Problem description
Print nothing but the lines below starting at the line that holds "<title>Planet snapshots</title>" and ending at the line that holds "--mint:#84f692;--olive:#a9cc37;--aqua:#98d8e0;", including both, each exactly as written.

======== Source records ========

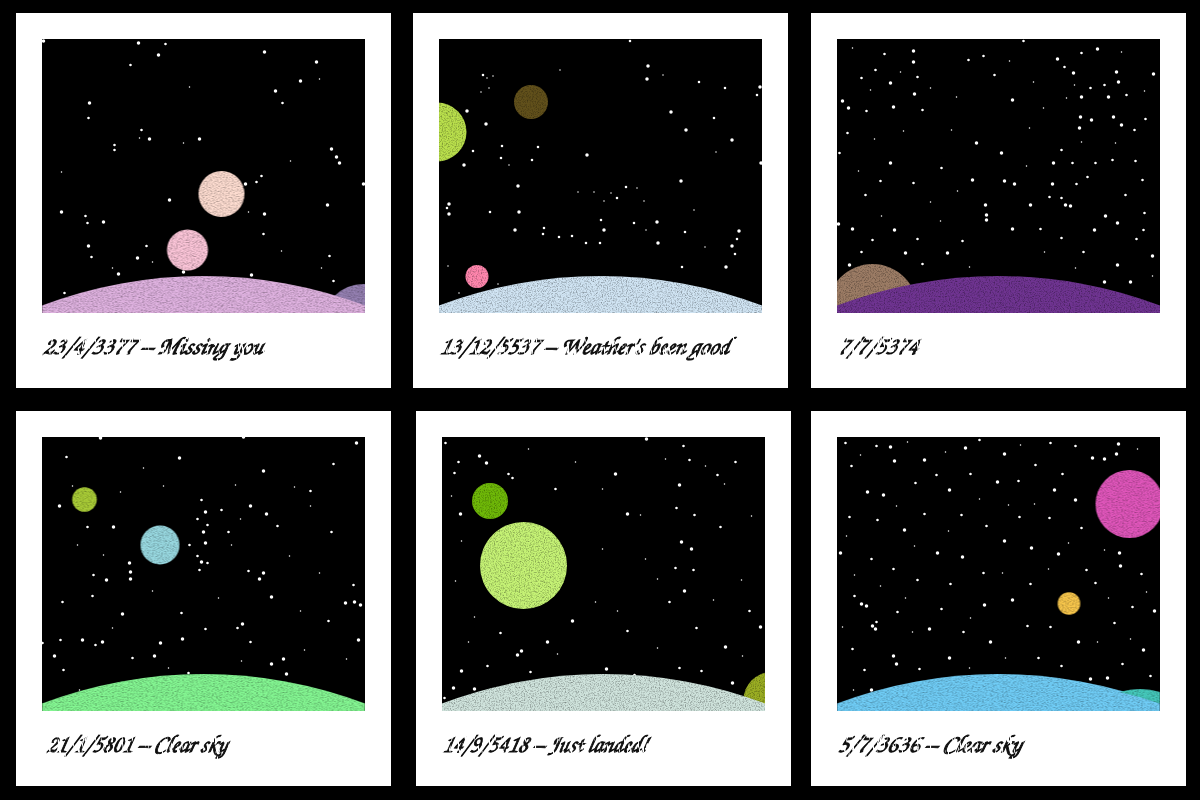
<!DOCTYPE html>
<html lang="en">
<head>
<meta charset="utf-8">
<title>Planet snapshots</title>
<style>
:root{--space:#000;--paper:#fff;--star:#fff;--ink:#111;
--lilac:#dfb2e0;--plum:#9580b2;--peach:#fddcd0;--pink:#fbc5d8;
--ice:#d0e4f3;--lime:#b9df4c;--bronze:#61501b;--rose:#ff86ad;
--violet:#6f3491;--clay:#9c7c65;
--mint:#84f692;--olive:#a9cc37;--aqua:#98d8e0;
--mist:#cfe3dc;--grass:#6fb908;--pear:#c5f275;--moss:#9bae23;
--sky:#70cdf6;--orchid:#e056bb;--amber:#f7c64c;--teal:#45c9bb}
*{box-sizing:border-box}
html,body{margin:0;overflow:hidden}
body{position:relative;width:1200px;height:800px;background:var(--space)}
.defs{position:absolute;width:0;height:0}
.snapshot{position:absolute;margin:0;width:375px;height:375px;padding:26px;background:var(--paper)}
.top{top:13px}.bottom{top:411px}
.left{left:15.5px}.middle{left:413px}.middle.bottom{left:415.5px}.right{left:810.5px}
.view{display:block;width:323px;height:274px;background:var(--space);overflow:hidden}
.stars path{fill:none;stroke:var(--star);stroke-linecap:round}
.stars .big{stroke-width:3.5}.stars .mid{stroke-width:2.6}.stars .tiny{stroke-width:1.5}
.grain{filter:url(#grain)}
figcaption svg{display:block;width:323px;height:58px;overflow:visible}
figcaption text{font:italic 700 25px "TeX Gyre Chorus",cursive;fill:var(--ink);stroke:var(--ink);stroke-width:.9;filter:url(#brush)}
</style>
</head>
<body>
<svg class="defs" aria-hidden="true">
<defs>
<path id="ground" d="M0 266.500a457 457 0 0 1 323 0V275H0z"/>
<filter id="grain" x="0" y="0" width="1" height="1" color-interpolation-filters="sRGB">
<feTurbulence type="fractalNoise" baseFrequency=".8" numOctaves="2" seed="4"/>
<feColorMatrix values="0 0 0 0 0  0 0 0 0 0  0 0 0 0 0  .9 0 0 0 -.4" result="speck"/>
<feComposite in="speck" in2="SourceAlpha" operator="in" result="dust"/>
<feMerge><feMergeNode in="SourceGraphic"/><feMergeNode in="dust"/></feMerge>
</filter>
<filter id="brush" x="-.05" y="-.2" width="1.1" height="1.4">
<feTurbulence type="fractalNoise" baseFrequency=".45 .09" numOctaves="2" seed="7"/>
<feColorMatrix values="0 0 0 0 0  0 0 0 0 0  0 0 0 0 0  -9 0 0 0 6.300" result="streak"/>
<feComposite in="SourceGraphic" in2="streak" operator="in"/>
</filter>
</defs>
</svg>

<figure class="snapshot top left">
<svg class="view" viewBox="41.5 39 323 274" role="img" aria-label="Lilac planet with peach and pink moons">
<g class="stars">
<path class="big" d="M43 41h0M138 43h0M158 55h0M264 52h0M316 62h0M300 81h0M275 91h0M89 103h0M149 139h0M199 139h0M331 149h0M336 157h0M339 163h0M363 184h0M169 200h0M327 205h0M61 212h0M264 214h0M245 184h0M103 222h0M88 246h0M137 258h0M251 275h0M183 272h0M92 294h0M118 274h0"/>
<path class="mid" d="M165 44h0M130 65h0M282 103h0M88 118h0M141 130h0M114 145h0M114 150h0M256 182h0M261 176h0M85 216h0M87 223h0M263 234h0M91 257h0M146 246h0M329 256h0M333 281h0M64 293h0"/>
<path class="tiny" d="M189 87h0M319 79h0M139 138h0M183 143h0M290 161h0M61 172h0M248 212h0M152 262h0M281 251h0M321 268h0M112 268h0M94 291h0"/>
</g>
<g class="grain">
<circle cx="221" cy="194" r="23" fill="var(--peach)"/>
<circle cx="187" cy="250" r="20.5" fill="var(--pink)"/>
<circle cx="363" cy="325" r="41" fill="var(--plum)"/>
<use href="#ground" x="41.500" y="39" fill="var(--lilac)"/>
</g>
</svg>
<figcaption><svg><text x="0" y="41" textLength="220" lengthAdjust="spacingAndGlyphs">23/4/3377 – Missing you</text></svg></figcaption>
</figure>

<figure class="snapshot top middle">
<svg class="view" viewBox="439 39 323 274" role="img" aria-label="Ice blue planet with lime, bronze and rose moons">
<g class="stars">
<path class="big" d="M648 66h0M647 79h0M671 112h0M686 130h0M732 140h0M761 163h0M467 111h0M486 124h0M464 165h0M587 155h0M518 186h0M681 181h0M449 214h0M449 204h0M519 212h0M515 230h0M604 230h0M657 222h0M658 243h0M739 231h0M732 246h0M760 87h0M726 267h0"/>
<path class="mid" d="M630 41h0M483 75h0M699 82h0M725 88h0M546 104h0M714 118h0M473 151h0M502 146h0M532 160h0M538 147h0M501 158h0M626 187h0M617 198h0M490 212h0M543 234h0M559 237h0M572 236h0M586 243h0M600 243h0M601 220h0M634 223h0M685 232h0M737 239h0M544 228h0M447 208h0M735 254h0M682 267h0M757 95h0"/>
<path class="tiny" d="M487 78h0M493 76h0M489 88h0M560 70h0M481 92h0M663 75h0M716 152h0M578 192h0M594 192h0M611 193h0M637 188h0M644 201h0M604 201h0M646 230h0M694 210h0M705 247h0M509 165h0M448 266h0M498 284h0M459 293h0"/>
</g>
<g class="grain">
<circle cx="437" cy="132" r="29.5" fill="var(--lime)"/>
<circle cx="531" cy="102" r="17" fill="var(--bronze)"/>
<circle cx="477" cy="276.500" r="11.500" fill="var(--rose)"/>
<use href="#ground" x="439" y="39" fill="var(--ice)"/>
</g>
</svg>
<figcaption><svg><text x="0" y="41" textLength="289" lengthAdjust="spacingAndGlyphs">13/12/5537 – Weather's been good</text></svg></figcaption>
</figure>

<figure class="snapshot top right">
<svg class="view" viewBox="836.5 39 323 274" role="img" aria-label="Violet planet with a clay moon on the horizon">
<g class="stars">
<path class="big" d="M913 51h0M913 62h0M890 83h0M842 101h0M848 108h0M893 107h0M914 94h0M976 143h0M1012 100h0M1057 59h0M1073 73h0M1097 49h0M1118 82h0M1116 72h0M1153 74h0M1081 97h0M1080 117h0M1079 128h0M1108 97h0M1113 117h0M1121 125h0M1091 120h0M890 163h0M1001 153h0M1053 163h0M1014 184h0M1004 181h0M972 180h0M1052 184h0M985 205h0M986 215h0M986 220h0M1065 205h0M1070 206h0M1105 216h0M1030 205h0M852 229h0M838 224h0M894 230h0M905 253h0M1012 229h0M1094 230h0M1117 223h0M1152 256h0M947 253h0M849 265h0M1117 265h0M1104 282h0M1130 282h0"/>
<path class="mid" d="M1023 41h0M884 54h0M875 70h0M861 78h0M917 77h0M968 60h0M983 56h0M994 75h0M1081 53h0M1064 67h0M1104 85h0M1126 95h0M1090 88h0M1145 119h0M1134 130h0M922 110h0M866 111h0M847 133h0M839 153h0M880 181h0M865 195h0M913 183h0M941 168h0M1061 150h0M1072 163h0M1049 197h0M1061 198h0M1076 184h0M1087 177h0M1095 163h0M1112 160h0M1135 161h0M1142 180h0M1125 195h0M1144 213h0M872 240h0M861 252h0M917 239h0M922 264h0M962 241h0M1040 229h0M1061 238h0M1083 252h0M1136 239h0M1143 230h0"/>
<path class="tiny" d="M852 48h0M870 90h0M900 72h0M930 88h0M956 97h0M951 130h0M1009 61h0M1033 82h0M1043 108h0M1029 128h0M1066 98h0M1074 85h0M1121 52h0M1144 91h0M874 139h0M903 131h0M858 171h0M930 202h0M957 191h0M1026 166h0M1081 142h0M1115 143h0M881 216h0M940 221h0M1044 252h0M1075 268h0M969 267h0M1152 276h0"/>
</g>
<g class="grain">
<circle cx="872" cy="309" r="45" fill="var(--clay)"/>
<use href="#ground" x="836.500" y="39" fill="var(--violet)"/>
</g>
</svg>
<figcaption><svg><text x="0" y="41" textLength="80" lengthAdjust="spacingAndGlyphs">7/7/5374</text></svg></figcaption>
</figure>

<figure class="snapshot bottom left">
<svg class="view" viewBox="41.5 437 323 274" role="img" aria-label="Mint green planet with olive and aqua moons">
<g class="stars">
<path class="big" d="M100 438h0M243 437h0M356 443h0M263 471h0M179 458h0M250 506h0M266 514h0M205 512h0M59 506h0M203 532h0M205 543h0M201 562h0M129 563h0M130 572h0M130 579h0M106 580h0M259 579h0M263 573h0M113 527h0M271 597h0M345 603h0M354 602h0M360 605h0M242 624h0M122 614h0M82 640h0M102 642h0M358 640h0M54 656h0M154 656h0M182 639h0M283 659h0M271 664h0M286 674h0M160 643h0"/>
<path class="mid" d="M66 457h0M87 527h0M201 500h0M221 510h0M197 519h0M207 525h0M228 532h0M277 526h0M189 545h0M197 556h0M207 563h0M199 570h0M93 575h0M248 571h0M62 602h0M92 596h0M181 613h0M205 629h0M237 628h0M60 640h0M42 643h0M95 645h0M132 658h0M63 670h0M250 642h0M328 621h0M310 491h0M333 464h0M353 585h0M188 673h0M331 532h0"/>
<path class="tiny" d="M72 486h0M143 468h0M120 492h0M163 486h0M235 485h0M294 487h0M310 506h0M240 519h0M77 545h0M103 555h0M231 545h0M289 556h0M319 573h0M152 591h0M218 598h0M300 611h0M112 628h0M168 668h0M241 661h0M304 650h0M346 659h0M79 690h0"/>
</g>
<g class="grain">
<circle cx="84" cy="499.500" r="12.300" fill="var(--olive)"/>
<circle cx="159.500" cy="545" r="19.500" fill="var(--aqua)"/>
<use href="#ground" x="41.500" y="437" fill="var(--mint)"/>
</g>
</svg>
<figcaption><svg><text x="4" y="41" textLength="180" lengthAdjust="spacingAndGlyphs">21/1/5801 – Clear sky</text></svg></figcaption>
</figure>

<figure class="snapshot bottom middle">
<svg class="view" viewBox="441.5 437 323 274" role="img" aria-label="Misty planet with grass, pear and moss green moons">
<g class="stars">
<path class="big" d="M646 439h0M479 456h0M486 463h0M615 474h0M460 514h0M679 485h0M627 514h0M681 542h0M691 549h0M684 591h0M572 621h0M521 651h0M517 655h0M606 669h0M461 671h0M474 689h0M453 688h0M725 647h0M732 683h0M547 642h0M760 627h0"/>
<path class="mid" d="M445 443h0M458 462h0M454 473h0M508 474h0M512 478h0M555 489h0M683 446h0M689 460h0M717 475h0M735 462h0M676 508h0M694 515h0M720 527h0M675 568h0M693 570h0M669 602h0M696 628h0M749 611h0M627 631h0M500 633h0M530 672h0M487 666h0M634 675h0M679 668h0M701 671h0M444 698h0"/>
<path class="tiny" d="M528 449h0M575 462h0M602 489h0M640 515h0M665 459h0M705 466h0M724 484h0M751 516h0M451 496h0M461 541h0M455 581h0M474 617h0M602 549h0M645 559h0M657 579h0M595 602h0M617 611h0M557 654h0M657 648h0M741 580h0M713 600h0M742 656h0M468 642h0"/>
</g>
<g class="grain">
<circle cx="489.500" cy="501" r="18" fill="var(--grass)"/>
<circle cx="523" cy="565.500" r="43.500" fill="var(--pear)"/>
<circle cx="771" cy="700" r="28" fill="var(--moss)"/>
<use href="#ground" x="441.500" y="437" fill="var(--mist)"/>
</g>
</svg>
<figcaption><svg><text x="0" y="41" textLength="204" lengthAdjust="spacingAndGlyphs">14/9/5418 – Just landed!</text></svg></figcaption>
</figure>

<figure class="snapshot bottom right">
<svg class="view" viewBox="836.5 437 323 274" role="img" aria-label="Sky blue planet with orchid, amber and teal moons">
<g class="stars">
<path class="big" d="M890 447h0M924 460h0M894 461h0M965 448h0M1004 454h0M1118 444h0M1116 454h0M1092 458h0M1104 459h0M867 492h0M883 495h0M949 490h0M997 482h0M1054 490h0M1075 500h0M904 530h0M840 553h0M937 553h0M962 557h0M1004 541h0M1031 548h0M1058 554h0M1119 553h0M1120 566h0M861 604h0M866 606h0M872 626h0M875 629h0M929 629h0M984 605h0M990 642h0M1012 600h0M893 656h0M896 664h0M949 658h0M1078 642h0M1090 679h0M1107 678h0M1143 650h0M871 690h0M1154 611h0"/>
<path class="mid" d="M845 443h0M876 446h0M979 440h0M1050 443h0M1075 446h0M851 466h0M915 483h0M936 475h0M970 474h0M1018 481h0M1035 465h0M1062 474h0M849 517h0M877 520h0M924 514h0M961 515h0M986 526h0M1019 517h0M1049 518h0M1081 528h0M871 559h0M893 569h0M917 580h0M950 584h0M983 573h0M1030 584h0M1086 570h0M1095 583h0M1141 574h0M854 596h0M876 622h0M897 612h0M941 609h0M963 632h0M1027 626h0M1050 627h0M1114 623h0M1132 607h0M852 649h0M864 670h0M919 669h0M1038 658h0M1061 666h0M1122 664h0M1150 676h0"/>
<path class="tiny" d="M860 455h0M907 442h0M945 452h0M1020 445h0M1137 449h0M896 506h0M979 499h0M1008 505h0M1034 504h0M846 536h0M914 546h0M948 531h0M1068 543h0M1104 550h0M854 575h0M880 586h0M905 598h0M1002 573h0M1048 569h0M1108 598h0M1146 592h0M842 627h0M912 632h0M970 618h0M1005 658h0M1097 642h0M1130 639h0M853 690h0M969 668h0"/>
</g>
<g class="grain">
<circle cx="1129" cy="504" r="34" fill="var(--orchid)"/>
<circle cx="1068.500" cy="603.500" r="11.300" fill="var(--amber)"/>
<use href="#ground" x="836.500" y="437" fill="var(--sky)"/>
<path d="M1119 692q21-6 40.500 0v11.500q-20-7-40.500-11.500z" fill="var(--teal)"/>
</g>
</svg>
<figcaption><svg><text x="0" y="41" textLength="183" lengthAdjust="spacingAndGlyphs">5/7/3636 – Clear sky</text></svg></figcaption>
</figure>
</body>
</html>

========

Task output
<title>Planet snapshots</title>
<style>
:root{--space:#000;--paper:#fff;--star:#fff;--ink:#111;
--lilac:#dfb2e0;--plum:#9580b2;--peach:#fddcd0;--pink:#fbc5d8;
--ice:#d0e4f3;--lime:#b9df4c;--bronze:#61501b;--rose:#ff86ad;
--violet:#6f3491;--clay:#9c7c65;
--mint:#84f692;--olive:#a9cc37;--aqua:#98d8e0;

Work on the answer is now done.